◆ TASK DETAILS:
What is needed is an exact copy of the lines from the start of the records below through the line with "absolute; inset: 0;", without the pictures.

◆ MATERIAL FOR THE TASK:
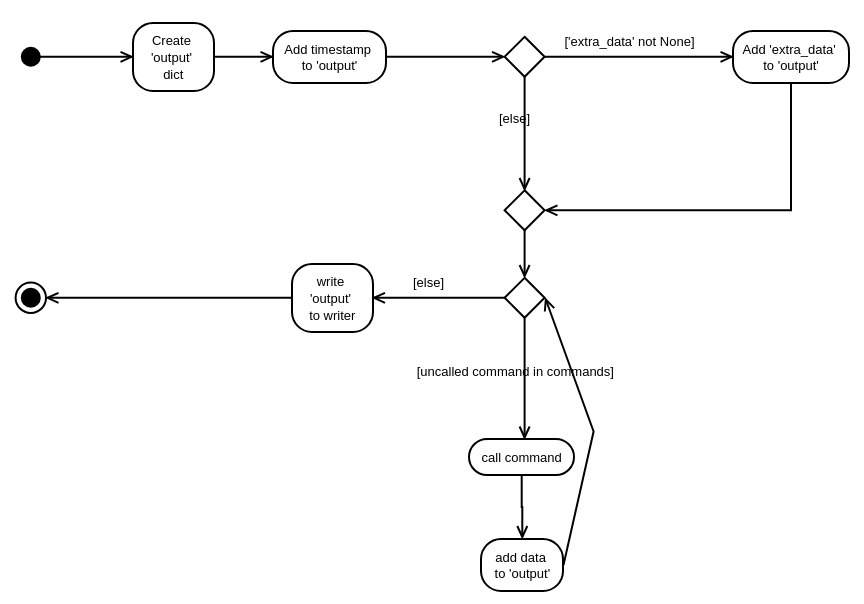
<!DOCTYPE html>
<html lang="en">
<head>
<meta charset="utf-8">
<title>Activity diagram: write output</title>
<style>
:root { --ink: #000; --paper: #fff; }
* { box-sizing: border-box; }
html, body { margin: 0; overflow: hidden; background: var(--paper); }
.diagram {
  position: relative;
  width: 864px;
  height: 604px;
  overflow: hidden;
  color: var(--ink);
  background: var(--paper);
  font: 13px/16.6px "Liberation Sans", Arial, sans-serif;
}
.flow { position: absolute; inset: 0; display: block; }
.edges { fill: none; stroke: var(--ink); stroke-width: 2; }
.edges path { marker-end: url(#arrow); }
.decision { fill: var(--paper); stroke: var(--ink); stroke-width: 2; }
.dot { fill: var(--ink); }
.ring { fill: none; stroke: var(--ink); stroke-width: 2; }
.action {
  position: absolute;
  display: flex;
  align-items: center;
  justify-content: center;
  padding-top: 3px;
  border: 2px solid var(--ink);
  border-radius: 21px;
  text-align: center;
  white-space: pre;
}
.guard { position: absolute; white-space: nowrap; }
.create { left: 132px; top: 21.5px; width: 82.5px; height: 70.5px; }
.timestamp { left: 272px; top: 29.5px; width: 115px; height: 54.5px; }
.extra { left: 732px; top: 29.5px; width: 118px; height: 54.5px; }
.write { left: 291px; top: 262.5px; width: 82.5px; height: 70.5px; }
.call { left: 468.3px; top: 438px; width: 106.7px; height: 38.3px; }
.add { left: 480.3px; top: 537.8px; width: 84.2px; height: 54.2px; }
.has-extra { left: 564.5px; top: 34.4px; }
.no-extra { left: 499px; top: 111.4px; }
.done { left: 413px; top: 275.4px; }
.uncalled { left: 416.7px; top: 364.4px; }
</style>
</head>
<body>
<main class="diagram">
  <svg class="flow" width="864" height="604" viewBox="0 0 864 604" aria-hidden="true">
    <defs>
      <marker id="arrow" markerUnits="userSpaceOnUse" markerWidth="16" markerHeight="16" refX="12" refY="8" orient="auto" overflow="visible">
        <path d="M1 3 L12 8 L1 13" fill="none" stroke="#000" stroke-width="2"/>
      </marker>
      <polygon id="diamond" points="0,-20 20,0 0,20 -20,0"/>
    </defs>
    <g class="edges">
      <path d="M31 56.8 H131.5"/>
      <path d="M214 56.8 H271.5"/>
      <path d="M386 56.8 H503"/>
      <path d="M545 56.8 H731.5"/>
      <path d="M524.6 77 V189"/>
      <path d="M791 83 V210.3 H546.5"/>
      <path d="M524.6 230 V276"/>
      <path d="M504.6 297.8 H374"/>
      <path d="M292 297.8 H47.5"/>
      <path d="M524.6 318 V437.5"/>
      <path d="M521.7 476 V507 H522.3 V537"/>
      <path d="M563.5 565 L593.6 431.5 L545.8 299.5"/>
    </g>
    <g class="decision">
      <use href="#diamond" x="524.6" y="56.8"/>
      <use href="#diamond" x="524.6" y="210.3"/>
      <use href="#diamond" x="524.6" y="297.8"/>
    </g>
    <circle class="dot" cx="30.8" cy="56.8" r="10"/>
    <circle class="dot" cx="30.8" cy="297.8" r="10"/>
    <circle class="ring" cx="30.8" cy="297.8" r="15.2"/>
  </svg>

  <div class="action create">Create 
'output' 
dict</div>
  <div class="action timestamp">Add timestamp 
to 'output'</div>
  <div class="action extra">Add 'extra_data' 
to 'output'</div>
  <div class="action write">write 
'output' 
to writer</div>
  <div class="action call">call command</div>
  <div class="action add">add data 
to 'output'</div>

  <span class="guard has-extra">['extra_data' not None]</span>
  <span class="guard no-extra">[else]</span>
  <span class="guard done">[else]</span>
  <span class="guard uncalled">[uncalled command in commands]</span>
</main>
</body>
</html>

◆ EXPECTED OUTPUT:
<!DOCTYPE html>
<html lang="en">
<head>
<meta charset="utf-8">
<title>Activity diagram: write output</title>
<style>
:root { --ink: #000; --paper: #fff; }
* { box-sizing: border-box; }
html, body { margin: 0; overflow: hidden; background: var(--paper); }
.diagram {
  position: relative;
  width: 864px;
  height: 604px;
  overflow: hidden;
  color: var(--ink);
  background: var(--paper);
  font: 13px/16.6px "Liberation Sans", Arial, sans-serif;
}
.flow { position: absolute; inset: 0; display: block; }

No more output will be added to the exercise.